- The cyberespionage campaign targeted academic institutions and has been operational since May 2018.
- The main goal of the cybercriminals behind this attack is to steal credentials.
A new cyberespionage campaign has been discovered that involves North Korea-backed hackers using a Google Chrome extension to infect targeted systems. The new campaign dubbed ‘Stolen Pencil’, aims to steal passwords and users’ cookies.
According to a report published by ASERT team at Netscout, the campaign targeted academic institutions and has been operational since May 2018. The main goal of the cybercriminals behind this attack appears to be stealing credentials.
Targeted users were sent spear-phishing emails that came attached with a link that redirected victims to malicious websites. Once the user clicked on these malicious links, bogus PDF document opens, which prompts the victim to install a Chrome extension named Auto Font Manager.
Netscout researchers explained that the Chrome extension has the ability to steal both cookies and site passwords. In order to maintain persistence, the threat actors used built-in Windows administration tools and commercial off-the-shelf software. The attackers hacked into universities’ networks via Remote Desktop Protocol (RDP) connections, instead of using a backdoor or RAT.
"We've identified three universities based in the United States and one non-profit institution based in Asia [that] we're certain to have been targeted," Netscout researchers told ZDNet.
“A large number of the victims, across multiple universities, had expertise in biomedical engineering, possibly suggesting a motivation for the attackers targeting,”Netscout researchers said in a report.
Once the threat actors gains persistence over systems, they can perform a wide range of malicious activities such as harvesting the targeted system’s process memory, web browsers, and installing keyloggers. However, researchers found no evidence of data theft, which raises concerns over the cybercriminals’ motives.
"Poor OPSEC led to users finding open web browsers in Korean, English-to-Korean translators open, and keyboards switched to Korean language settings," researchers said.

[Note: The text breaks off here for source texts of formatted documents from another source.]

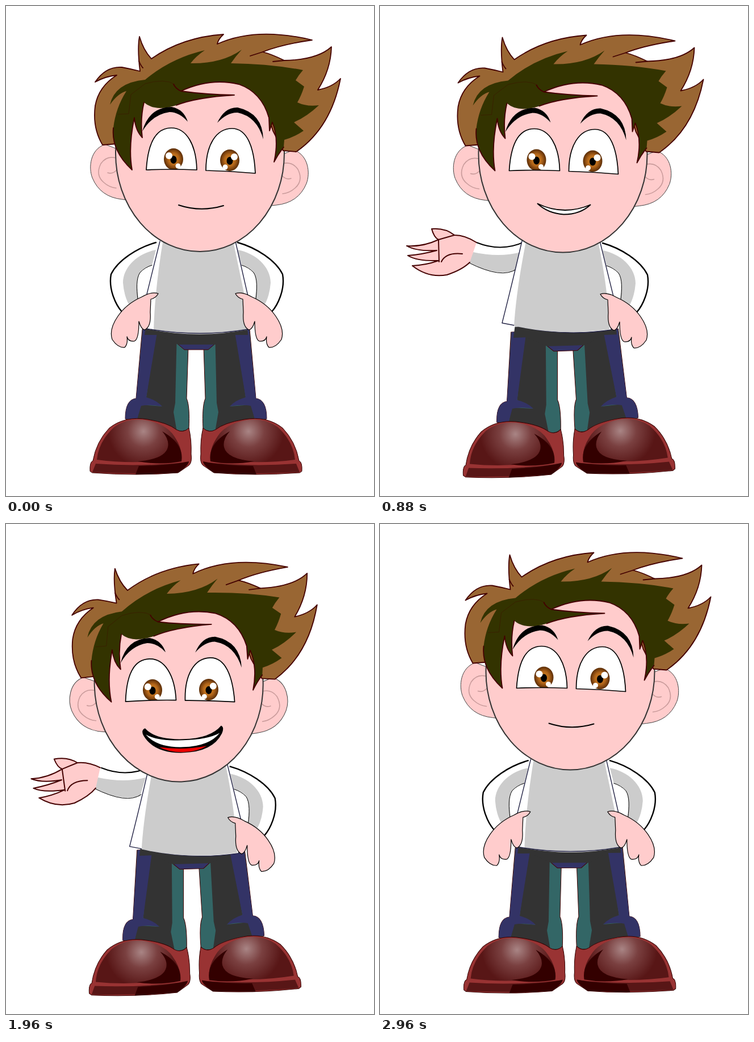
Write an HTML page that moves like this. It is 648x864 px and loops after 3 s.

```html
<!DOCTYPE html>
<html lang="en">
<head>
<meta charset="utf-8">
<title>Cartoon boy</title>
<style>
html, body { margin: 0; width: 100%; height: 100%; overflow: hidden; background: #fff; }
svg { display: block; width: 100vw; height: 100vh; }
.skin { fill: #fcc; }
.shade { fill: #ccc; }
.line { fill: none; }
</style>
</head>
<body>
<svg viewBox="0 0 648 864" stroke-linejoin="round" stroke-linecap="round">
<defs>
  <radialGradient id="shine" gradientUnits="userSpaceOnUse" cx="242" cy="750" r="62">
    <stop offset="0" stop-color="#a98585"/><stop offset=".45" stop-color="#7a4040"/><stop offset="1" stop-color="#581616"/>
  </radialGradient>
  <radialGradient id="amber">
    <stop offset="0" stop-color="#d98a20"/><stop offset=".55" stop-color="#b3661a"/><stop offset="1" stop-color="#5a2c06"/>
  </radialGradient>
  <path id="eyes" d="M247 289C250 240 265 215 291 215C318 215 335 245 336 289Q290 287 247 289ZM352 290C352 245 370 216 398 216C425 216 437 250 439 295Q395 291 352 290Z"/>
  <clipPath id="eyeClip"><use href="#eyes"/></clipPath>
  <g id="iris">
    <ellipse cx="295" cy="270" rx="17" ry="19" fill="url(#amber)"/>
    <ellipse cx="295" cy="271" rx="5.5" ry="7"/>
    <g fill="#fff"><circle cx="287" cy="264" r="6"/><circle cx="303" cy="282" r="4.5"/></g>
  </g>
  <g id="ear">
    <path class="skin" stroke="#444" d="M174 244C148 253 145 285 152 303Q166 337 205 341L214 342L215 260Z"/>
    <path class="line" stroke="#c99b9b" stroke-width="1.6" d="M197 269Q178 262 167 278Q157 298 172 311Q182 320 194 321M179 294Q188 297 195 289"/>
  </g>

  <g id="leg">
    <path fill="#366" stroke="#400" d="M240 570L229 692Q210 694 210 728L300 748Q310 752 322 746Q324 705 318 692L321 600L300 570Z"/>
    <path fill="#333" d="M264 570L247 690L275 706L237 703L231 728L301 751L295 716L298 700L301 570Z"/>
    <path fill="#336" d="M241 570H267L247 690Q265 695 275 706Q252 702 238 705L231 728H210Q210 694 229 692Z"/>
    <path fill="#933" stroke="#300" d="M148 820Q147 804 153 802Q159 768 182 744Q210 722 250 729Q285 735 300 747Q312 754 322 744Q327 765 326 790Q328 805 322 810L303 823Q230 829 152 823Z"/>
    <path fill="url(#shine)" d="M160 800Q163 768 190 743Q212 726 245 730Q278 736 293 754Q312 780 308 797Q235 810 160 800Z"/>
    <path fill="#300" d="M275 750Q314 772 309 803Q272 810 232 803Q280 799 285 778Q288 765 275 750Z"/>
    <path fill="#581616" d="M152 822L158 807Q240 813 322 804L303 823Q230 826 152 822Z"/>
    <path fill="#300" d="M228 826L234 811Q290 810 322 803Q322 810 303 823Z"/>
  </g>

  <g id="sleeve">
    <path fill="#fff" d="M408 417C440 426 475 448 487 473C492 500 478 528 468 539L440 515C442 500 443 480 436 470Q428 461 415 457Z"/>
    <path class="shade" d="M408 430C440 436 466 460 466 488Q464 515 452 532L439 515C442 490 446 464 415 457Z"/>
    <path class="line" stroke="#000" stroke-width="2.4" d="M408 417C440 426 475 448 487 473C492 500 478 528 468 539"/>
    <path class="line" stroke="#000" d="M415 457Q428 461 436 470C443 480 442 500 440 516"/>
  </g>
  <path id="fist" class="skin" stroke="#000" stroke-width="1.2" d="M404 507Q416 503 433 513Q460 525 475 547Q491 570 485 588Q475 603 463 602Q457 596 459 583Q457 592 446 591Q438 588 438 556Q434 570 428 571Q416 566 418 540L417 517Q408 515 404 507Z"/>
</defs>

<g id="legs">
  <use href="#leg"/>
  <use href="#leg" transform="translate(669) scale(-1 1)"/>
  <path fill="#336" stroke="#400" d="M300 594L314 606H356L370 594Z"/>
  <path fill="#333" d="M247 561H424L426 580H402L370 597H303L266 580H244Z"/>
</g>

<g id="hips">
  <g class="hipArm"><use href="#sleeve"/><use href="#sleeve" transform="translate(672) scale(-1 1)"/></g>
  <g id="shirt">
    <path fill="#fff" d="M271 410L247 512V569Q340 588 426 570L428 520L403 410Z"/>
    <path class="shade" d="M277 410Q262 500 260 571Q345 584 425 571L421 515L399 410Z"/>
    <path class="line" stroke="#224" stroke-width="1.4" d="M271 415L247 512M404 415L428 520M247 569L260 571Q345 584 426 570"/>
  </g>
  <g class="hipArm"><use href="#fist"/><use href="#fist" transform="translate(672) scale(-1 1)"/></g>
</g>

<g id="reach">
  <g id="reachSleeve">
    <path fill="#fff" d="M170 417Q215 435 256 415L240 465Q234 470 220 470Q190 470 157 453Z"/>
    <path class="shade" d="M164 434Q210 444 248 434L238 467Q200 476 157 452Z"/>
    <path class="line" stroke="#000" stroke-width="2" d="M170 417Q215 435 256 415"/>
    <path class="line" stroke="#000" d="M157 453Q215 482 240 464"/>
  </g>
  <g id="chest">
    <use href="#sleeve" transform="translate(-16 1)"/>
    <path fill="#fff" stroke="#224" stroke-width="1.4" d="M251 410Q235 480 215 559L236 563Q320 584 407 571L411 512L386 410Z"/>
    <path class="shade" d="M258 410Q240 500 236 564Q320 583 404 570Q402 500 383 410Z"/>
    <use href="#fist" transform="translate(-16 1)"/>
  </g>
  <g id="palm" stroke="#400" stroke-width="2">
    <path class="skin" d="M170 417Q150 404 131 404Q115 391 91 393Q95 408 103 412Q75 425 47 423Q65 433 100 431Q75 438 49 440Q65 450 103 449Q80 457 57 458Q85 480 118 474Q145 465 158 452"/>
    <path class="line" d="M131 404L103 412L104 451M108 451Q116 434 145 437"/>
  </g>
</g>

<g id="head">
  <use href="#ear"/>
  <use href="#ear" transform="translate(681 10) scale(-1 1)"/>
  <ellipse class="skin" stroke="#333" stroke-width="2" cx="341.5" cy="260" rx="148.5" ry="173"/>
  <g stroke="#400" stroke-width="1.8">
    <path fill="#963" d="M170 245Q152 215 157 176Q163 142 195 122Q175 124 157 134Q176 106 204 108Q220 111 236 115Q231 75 235 54Q242 78 256 93Q310 55 383 50Q374 58 372 67Q440 36 539 60Q485 68 452 81Q468 85 490 96Q548 95 573 72Q572 112 549 148Q575 143 589 128Q572 215 511 257L488 255L470 220L450 152Q380 115 300 140L240 150L195 243Z"/>
    <path class="line" d="M452 81L430 88M470 98L490 96M234 97Q238 106 241 109"/>
    <path fill="#330" stroke="none" d="M222 289Q185 255 189 215Q193 180 212 150Q197 154 183 174Q192 135 245 130Q290 92 350 78Q335 88 325 101Q380 102 415 77Q405 88 396 101Q465 102 523 113Q515 122 510 131L525 142Q520 158 513 170Q530 178 551 175Q530 195 507 205L524 220Q508 231 490 236L489 249Q480 260 472 275Q481 235 469 205L464 220L463 197Q450 152 410 138Q360 126 308 150Q350 156 402 157Q335 161 300 175Q262 187 243 170Q236 200 240 232Q228 220 226 197Q215 250 222 289Z"/>
    <path class="line" d="M189 215Q185 255 222 289Q215 250 226 197Q228 220 240 232Q236 200 243 170M295 138Q299 146 308 150Q360 126 410 138Q450 152 463 197L464 220L469 205Q481 235 472 275Q480 260 489 249M308 150Q350 156 402 157Q335 161 300 175"/>
    <path class="line" stroke-width=".6" opacity=".6" d="M297 138Q280 127 245 137L220 156L216 190L197 191"/>
  </g>
  <g id="face">
    <path d="M240 221Q252 178 292 178Q313 182 320 204Q305 187 288 187Q258 191 240 221ZM372 206Q385 178 408 179Q452 189 453 235Q442 195 408 188Q390 187 372 206Z"/>
    <use href="#eyes" fill="#fff"/>
    <g clip-path="url(#eyeClip)">
      <use href="#iris"/>
      <use href="#iris" transform="translate(689 2) scale(-1 1)"/>
      <rect id="lid" x="235" y="200" width="215" fill="#f99" stroke="#000" stroke-width="1.6"/>
    </g>
    <use href="#eyes" fill="none" stroke="#000" stroke-width="1.7"/>
    <path id="calm" class="line" stroke="#000" stroke-width="2" d="M304 351Q343 364 383 352"/>
    <path id="smile" fill="#fff" stroke="#000" stroke-width="1.9" d="M297 347Q343 369 390 349Q372 366 343 366Q315 364 297 347Z"/>
    <g id="grin">
      <path d="M280 337Q272 340 277 350Q295 382 346 382Q398 382 415 350Q420 339 414 336Q395 358 346 358Q297 358 280 337Z"/>
      <path fill="#fff" d="M281 348Q300 360 346 360Q390 360 411 349Q392 372 346 372Q300 372 281 348Z"/>
      <path fill="#e00" d="M304 371Q346 378 388 371Q370 381 346 381Q322 381 304 371Z"/>
    </g>
  </g>
</g>
</svg>
<script>
const LOOP = 3000, STEP = 40;
const $ = id => document.getElementById(id);

// Head poses: shift right, shift down, turn in degrees.
const REST = [0, 0, 0], TILT = [-20.5, -1, -4.8], TURN = [-19.5, 1.5, 0];
const DIP = [-19, 20.5, 1.1], LEAN = [-45, 22, -3];
const keys = [[0, REST], [360, TILT], [600, TURN], [880, TURN], [1320, DIP],
  [2280, LEAN], [2720, LEAN], [2880, TURN], [LOOP, REST]];

const ramp = (t, from, to) => Math.min(1, Math.max(0, (t - from) / (to - from)));

function headPose(t) {
  const i = keys.findIndex(([end]) => end > t);
  const [from, a] = keys[i - 1], [to, b] = keys[i];
  return a.map((v, j) => v + (b[j] - v) * ramp(t, from, to));
}

const move = (el, x, y, turn = 0, cx = 0, cy = 0) =>
  el.setAttribute('transform', `translate(${x} ${y}) rotate(${turn} ${cx} ${cy})`);
const toggle = (id, on) => $(id).setAttribute('display', on ? 'inline' : 'none');

function draw(t) {
  const [x, y, turn] = headPose(t);
  const lean = ramp(t, 520, 680) - ramp(t, 2800, LOOP);
  const lid = ramp(t, 160, 320) - ramp(t, 400, 560);
  const grin = .6 + .4 * (ramp(t, 1680, 1960) - ramp(t, 2200, 2480));
  const reaching = t >= 680 && t < 2840;
  const grinning = t >= 1680 && t < 2480;
  const smiling = t >= 200 && t < 1160;

  move($('head'), x, y, turn, 341, 295);
  move($('face'), -2 * lid, 9 * lid);
  $('lid').setAttribute('height', 10 + 62 * lid);

  // The body follows the head with less travel.
  const sink = y - TURN[1], sway = TURN[0] - x;
  move($('chest'), .16 * sway, .48 * sink);
  move($('reachSleeve'), -2 * ramp(t, 880, 1320), .65 * sink);
  move($('palm'), -2 * ramp(t, 880, 1320), .65 * sink, -16 * ramp(t, 1200, 2600) ** 1.5, 165, 435);

  move($('legs'), -4 * lean, 2 * lean, -1.8 * lean, 335, 740);
  move($('shirt'), -28 * lean, lean);
  document.querySelectorAll('.hipArm').forEach(el => move(el, -16 * lean, lean));

  $('grin').setAttribute('transform', `translate(346 354) scale(${grin}) translate(-346 -354)`);
  toggle('reach', reaching);
  toggle('hips', !reaching);
  toggle('grin', grinning);
  toggle('smile', smiling);
  toggle('calm', !grinning && !smiling);
}

const start = performance.now();
function tick() {
  const t = (performance.now() - start) % LOOP;
  draw(Math.floor(t / STEP) * STEP);
  requestAnimationFrame(tick);
}
tick();
</script>
</body>
</html>
```
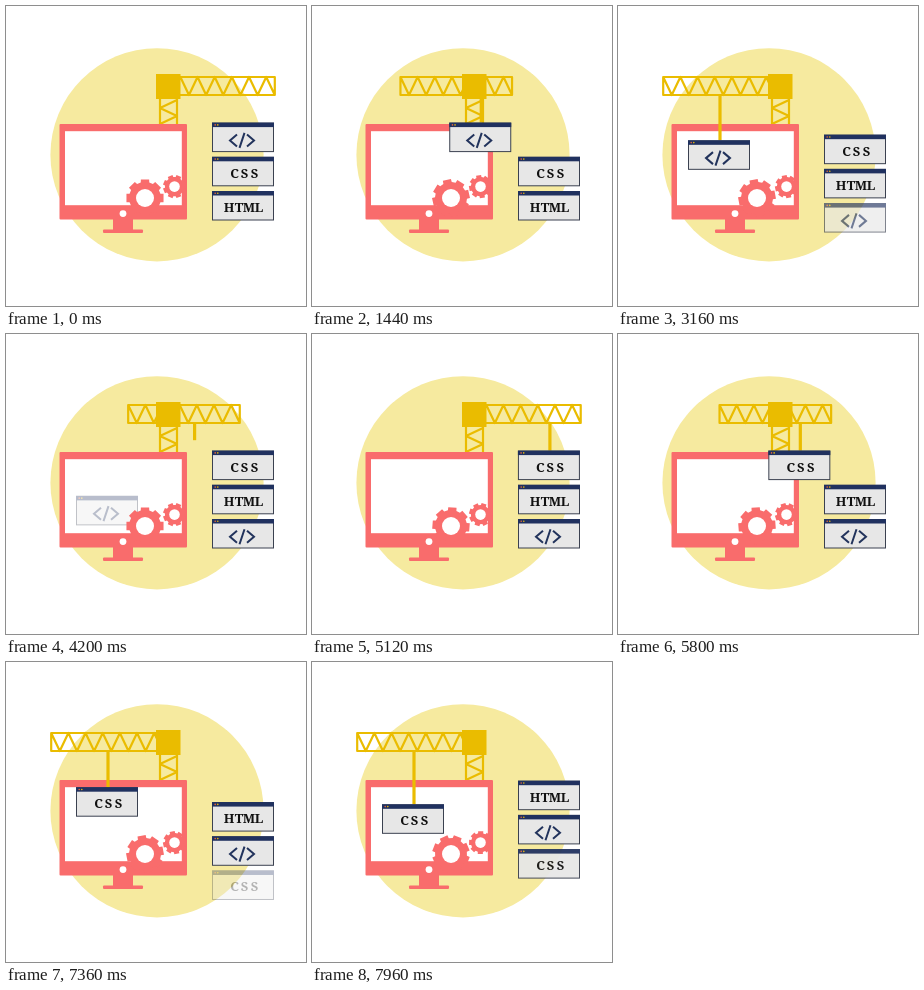
Recreate the animation shown at these times as an HTML page. Size 300 by 300 pixels, loop 8000 ms.

```html
<!DOCTYPE html>
<html lang="en">
<head>
<meta charset="utf-8">
<title>Crane building a web page</title>
<style>
  html, body { margin: 0; width: 100%; height: 100%; overflow: hidden; background: #fff; }
  svg { display: block; width: 100vw; height: 100vh; }
  .crane { fill: none; stroke: #eabc00; stroke-width: 2.2; stroke-linejoin: round; }
  .code { fill: none; stroke: #22335c; stroke-width: 2; }
  text { font: bold 13px "Noto Serif", "Liberation Serif", serif; text-anchor: middle; fill: #111; }
</style>
</head>
<body>
<svg viewBox="0 0 300 300">
  <defs>
    <g id="window">
      <rect x=".5" y=".5" width="61" height="28.5" fill="#e7e7e7" stroke="#3b4150"/>
      <rect width="62" height="4.5" fill="#20315f"/>
      <circle cx="3.2" cy="2.3" r=".8" fill="#e8663c"/>
      <circle cx="5.8" cy="2.3" r=".8" fill="#e9b90a"/>
    </g>
    <g id="tag">
      <use href="#window"/>
      <path class="code" d="M25 11.8L18 17.8L25 23.8M35 11.8L42 17.8L35 23.8M32.5 10.3L27.5 25.3"/>
    </g>
    <!-- one x per letter keeps the words on a monospaced grid -->
    <g id="css"><use href="#window"/><text x="22.5 32.5 42.5" y="21">CSS</text></g>
    <g id="html"><use href="#window"/><text x="17 27 37 47" y="21">HTML</text></g>
  </defs>

  <circle cx="151" cy="148.8" r="106.6" fill="#f6ea9f"/>

  <path class="crane" d="M154 92V118M171 92V118M171 94L154 102L171 110L154 118"/>
  <path class="crane" id="arm"/>
  <rect x="150" y="68" width="24.5" height="25" fill="#eabc00"/>

  <g fill="#f96c6c">
    <rect x="53.5" y="118" width="127.5" height="95.5" rx="1"/>
    <rect x="107" y="213" width="20" height="11"/>
    <rect x="97" y="223.5" width="40" height="3.5" rx="1"/>
  </g>
  <rect x="59" y="125.2" width="116.8" height="74" fill="#fff"/>
  <circle cx="117" cy="207.6" r="3.4" fill="#fff"/>

  <use class="stacked"/><use class="stacked"/><use class="stacked"/>
  <path class="crane" id="cable" style="stroke-width:3.2"/>
  <use id="carried"/>

  <g transform="translate(139 192)">
    <path class="gear" fill="#f96c6c"/><circle r="9" fill="#fff"/>
  </g>
  <g transform="translate(168.5 180.6)">
    <path class="gear" fill="#f96c6c"/><circle r="5.3" fill="#fff"/>
  </g>
</svg>

<script>
  const LOOP = 8000, CYCLE = 4520, TOOTH_TIME = 840;
  const REACH = 600, SWUNG = 1970, PLACED = 2540, LOWERED = 3500;
  const SLOT_X = 206, SLOT_Y = 116.6, SLOT_GAP = 34.2, DROP_Y = 144;
  const ids = ["tag", "css", "html"];
  const $ = s => document.querySelector(s);
  const arm = $("#arm"), cable = $("#cable"), carried = $("#carried");
  const stacked = document.querySelectorAll(".stacked");
  const gears = document.querySelectorAll(".gear");

  const part = (t, from, to) => Math.min(1, Math.max(0, (t - from) / (to - from)));
  const mix = (a, b, k) => a + (b - a) * k;
  const move = (el, x, y) => el.setAttribute("transform", `translate(${x} ${y})`);

  function gearPath(outer, root) {
    const points = [];
    for (let i = 0; i < 8; i++) {
      for (const [offset, r] of [[-.27, root], [-.22, outer], [.22, outer], [.27, root]]) {
        const a = i * Math.PI / 4 + offset;
        points.push(`${r * Math.sin(a)} ${-r * Math.cos(a)}`);
      }
    }
    return `M${points.join("L")}Z`;
  }
  gears[0].setAttribute("d", gearPath(19, 16));
  gears[1].setAttribute("d", gearPath(11.7, 9.6));

  const BRACES = 13;
  let truss = "M1.2 71H112.8V89H1.2ZM1.2 71";
  for (let i = 1; i <= BRACES; i++) truss += `L${mix(1.2, 112.8, i / BRACES)} ${i % 2 ? 89 : 71}`;
  arm.setAttribute("d", truss);

  function place(el, id, x, y, opacity) {
    el.setAttribute("href", "#" + id);
    el.setAttribute("opacity", opacity);
    move(el, x, y);
  }

  function draw(time) {
    const round = Math.floor(time / CYCLE), t = time % CYCLE;
    const reach = part(t, 0, REACH), swing = part(t, REACH, SWUNG);
    const slide = part(t, SWUNG, PLACED), lower = part(t, PLACED, LOWERED);
    const back = part(t, LOWERED, CYCLE);

    move(arm, mix(mix(156, 44, swing), 156, back), 0);

    const cardX = SLOT_X - 112 * swing - 24 * slide;
    const hangY = mix(SLOT_Y, DROP_Y, lower);
    const hookX = back ? mix(102, 228, back) : mix(228, 238, reach) + cardX - SLOT_X;
    const hookY = back ? mix(DROP_Y, 89, back) : reach < 1 ? mix(89, SLOT_Y, reach) : hangY;
    cable.setAttribute("d", `M${hookX} 89V${hookY}`);

    place(carried, ids[round % 3], cardX, hangY + 26 * back, 1 - back);
    stacked.forEach((el, i) => {
      const y = SLOT_Y + SLOT_GAP * (i + 1 - lower);
      place(el, ids[(round + i + 1) % 3], SLOT_X, y, i === 2 ? lower : 1);
    });

    const turn = 45 * time / TOOTH_TIME;
    gears[0].setAttribute("transform", `rotate(${turn})`);
    gears[1].setAttribute("transform", `rotate(${22.5 - turn})`);
  }

  const start = performance.now();
  function tick() {
    draw((performance.now() - start) % LOOP);
    requestAnimationFrame(tick);
  }
  tick();
</script>
</body>
</html>
```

To remain safe from such attacks, users should not click on any suspicious links in an email. Users must be cautious of any prompt asked during the installation of browser extensions. Limit the RDP access with a firewall to avoid access by any malicious entity.